# Problem details
Wherever the string "return" shows up in the material below, copy that line.

# Task inputs
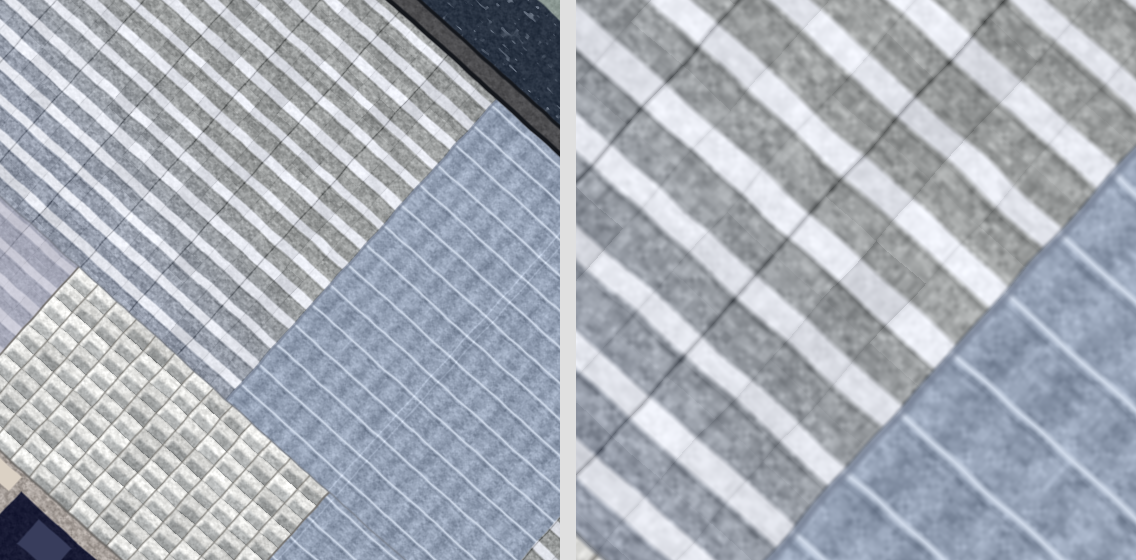
Left: the whole. Right: its middle third, enlarged.
Give the GLSL for this texture, as a Shadertoy shader.

```glsl
float hash(vec2 p) {
    vec3 q = fract(vec3(p.xyx) * 0.1031);
    q += dot(q, q.yzx + 33.33);
    return fract((q.x + q.y) * q.z);
}

float noise(vec2 p) {
    vec2 i = floor(p), f = fract(p);
    f = f * f * (3.0 - 2.0 * f);
    return mix(mix(hash(i), hash(i + vec2(1, 0)), f.x),
               mix(hash(i + vec2(0, 1)), hash(i + vec2(1, 1)), f.x), f.y);
}

float edgeSoftness() { return max(0.0022, 0.8 / iResolution.y); }

// 1 where x is beyond the edge
float beyond(float x, float edge) {
    float s = edgeSoftness();
    return smoothstep(edge - s, edge + s, x);
}

// Distance to the nearest multiple of a period
float gridDist(float x, float period) {
    return abs(fract(x / period + 0.5) - 0.5) * period;
}

float line(float dist, float halfWidth) { return 1.0 - beyond(dist, halfWidth); }

float box(vec2 p, vec2 lo, vec2 hi) {
    vec2 d = abs(p - 0.5 * (lo + hi)) - 0.5 * (hi - lo);
    return line(max(d.x, d.y), 0.0);
}

const float PITCH = 0.0478;

// Broad white ribs between grey troughs
vec3 ribbedRoof(vec2 p, float grain) {
    float row = (p.y + 0.108) / PITCH;
    vec2 cell = vec2(floor((p.x - 0.777) / 0.039), floor(row + 0.5));
    float tone = hash(cell + 70.0);
    float tint = smoothstep(-0.15, 0.2, p.y - 0.3 * p.x + 0.1);
    vec3 trough = mix(vec3(0.60, 0.61, 0.61), vec3(0.58, 0.61, 0.67), tint);
    trough += 0.26 * (grain - 0.5) + 0.08 * (tone - 0.5);
    vec3 rib = vec3(0.89, 0.90, 0.93) + 0.12 * (tone - 0.55) + 0.1 * (grain - 0.5);
    float d = gridDist(p.y + 0.108, PITCH);
    float width = 0.0085 + 0.0025 * (hash(vec2(cell.y, 9.0)) - 0.5);
    vec3 col = mix(trough, rib, line(d, width));
    // Overlap shadow, thin seam and sheet joints
    col -= 0.09 * line(abs(fract(row) * PITCH - 0.0115), 0.0009);
    col -= 0.08 * line(gridDist(p.x - 0.777, 0.039), 0.0007);
    col -= 0.17 * line(gridDist(p.x - 0.777, 0.117), 0.001);
    return col;
}

// Blue sheets with narrow bright seams
vec3 seamedRoof(vec2 p, float grain) {
    float y = p.y + 0.017;
    vec2 cell = vec2(p.x / 0.039, floor(y / PITCH));
    float patches = 0.5 + 0.5 * sin(6.2832 * cell.x + 1.2 * hash(cell.yy + 5.0));
    vec3 col = vec3(0.575, 0.625, 0.705) + 0.20 * (grain - 0.5);
    col += 0.075 * (patches - 0.5) + 0.05 * (noise(p * 30.0) - 0.5);
    col -= 0.07 * line(abs(fract(y / PITCH) - 0.12) * PITCH, 0.0015);
    col = mix(col, vec3(0.83, 0.87, 0.93), 0.9 * line(gridDist(y, PITCH), 0.0018));
    col += 0.10 * line(abs(abs(p.x - 1.03) - 0.008), 0.0012);
    return col;
}

// Pale panels in a dark grid
vec3 panelRoof(vec2 p, float grain) {
    vec2 size = vec2(0.0463, 0.034);
    vec2 g = (p - vec2(0.423, 0.26)) / size;
    vec2 f = fract(g);
    float tone = hash(floor(g) + 40.0);
    float shade = smoothstep(0.40, 0.62, f.y) * smoothstep(0.08, 0.25, f.x);
    vec3 col = mix(vec3(0.89, 0.89, 0.88), vec3(0.66, 0.67, 0.67), shade);
    col += 0.14 * (tone - 0.5) + 0.22 * (grain - 0.5);
    col -= 0.15 * line(gridDist(g.y * size.y, size.y), 0.001);
    return mix(col, vec3(0.48, 0.47, 0.45), 0.85 * line(gridDist(g.x * size.x, size.x), 0.0012));
}

void mainImage(out vec4 fragColor, in vec2 fragCoord) {
    vec2 st = fragCoord / iResolution.xy;
    st.y = 1.0 - st.y;
    // x runs along the ribs, y across them
    vec2 p = vec2(0.743 * st.x + 0.669 * st.y, -0.669 * st.x + 0.743 * st.y);
    p += 0.0025 * (vec2(noise(st * 35.0), noise(st * 35.0 + 50.0)) - 0.5);
    float grain = 0.6 * noise(p * vec2(150.0, 210.0)) + 0.4 * noise(p * 330.0 + 90.0);

    // Upper roofs
    vec3 ribs = ribbedRoof(p, grain), seams = seamedRoof(p, grain);
    float blue = beyond(p.x, 0.777) * (1.0 - beyond(p.x, 1.36));
    vec3 col = mix(ribs, seams, blue);
    col = mix(col, vec3(0.46, 0.50, 0.58), 0.7 * line(abs(p.x - 0.779), 0.002));

    // Lower roofs
    vec3 lilac = mix(ribs, vec3(0.69, 0.68, 0.75), 0.5);
    vec3 lower = mix(lilac, panelRoof(p, grain), beyond(p.x, 0.423));
    lower = mix(lower, seams, beyond(p.x, 1.025));
    lower = mix(lower, vec3(0.40, 0.38, 0.36), 0.8 * line(min(abs(p.x - 0.423), abs(p.x - 1.025)), 0.0013));
    col = mix(col, lower, beyond(p.y, 0.26));
    col = mix(col, vec3(0.45, 0.47, 0.51), 0.7 * line(abs(p.y - 0.26), 0.0013));

    // Ground with a pale crate and a dark vehicle
    vec3 ground = vec3(0.66, 0.63, 0.61) + 0.3 * (grain - 0.5);
    ground = mix(ground, vec3(0.86, 0.82, 0.77), box(p, vec2(0.545, 0.607), vec2(0.598, 0.642)));
    ground = mix(ground, vec3(0.09, 0.10, 0.20) + 0.08 * (grain - 0.5), box(p, vec2(0.615, 0.628), vec2(0.80, 0.80)));
    ground = mix(ground, vec3(0.22, 0.24, 0.36), box(p, vec2(0.672, 0.642), vec2(0.75, 0.70)));
    col = mix(col, ground, beyond(p.y, 0.598));
    col = mix(col, vec3(0.36, 0.35, 0.34), 0.7 * line(abs(p.y - 0.598), 0.002));

    // Wall, water and far bank
    float away = -p.y;
    vec3 wall = vec3(0.30, 0.30, 0.31) + 0.12 * (grain - 0.5);
    wall = mix(wall, vec3(0.08, 0.09, 0.11), line(min(abs(away - 0.465), abs(away - 0.501)), 0.004));
    vec3 water = vec3(0.16, 0.20, 0.26) + 0.12 * (grain - 0.5);
    water += 0.35 * smoothstep(0.76, 0.95, noise(p * vec2(90.0, 190.0))) * noise(p * 14.0);
    vec3 bank = vec3(0.55, 0.60, 0.58) + 0.15 * (grain - 0.5);
    col = mix(col, wall, beyond(away, 0.461));
    col = mix(col, water, beyond(away, 0.503));
    col = mix(col, bank, beyond(away, 0.642));

    fragColor = vec4(clamp(col, 0.0, 1.0), 1.0);
}
```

# Your solution
    return fract((q.x + q.y) * q.z);
    return mix(mix(hash(i), hash(i + vec2(1, 0)), f.x),
float edgeSoftness() { return max(0.0022, 0.8 / iResolution.y); }
    return smoothstep(edge - s, edge + s, x);
    return abs(fract(x / period + 0.5) - 0.5) * period;
float line(float dist, float halfWidth) { return 1.0 - beyond(dist, halfWidth); }
    return line(max(d.x, d.y), 0.0);
    return col;
    return col;
    return mix(col, vec3(0.48, 0.47, 0.45), 0.85 * line(gridDist(g.x * size.x, size.x), 0.0012));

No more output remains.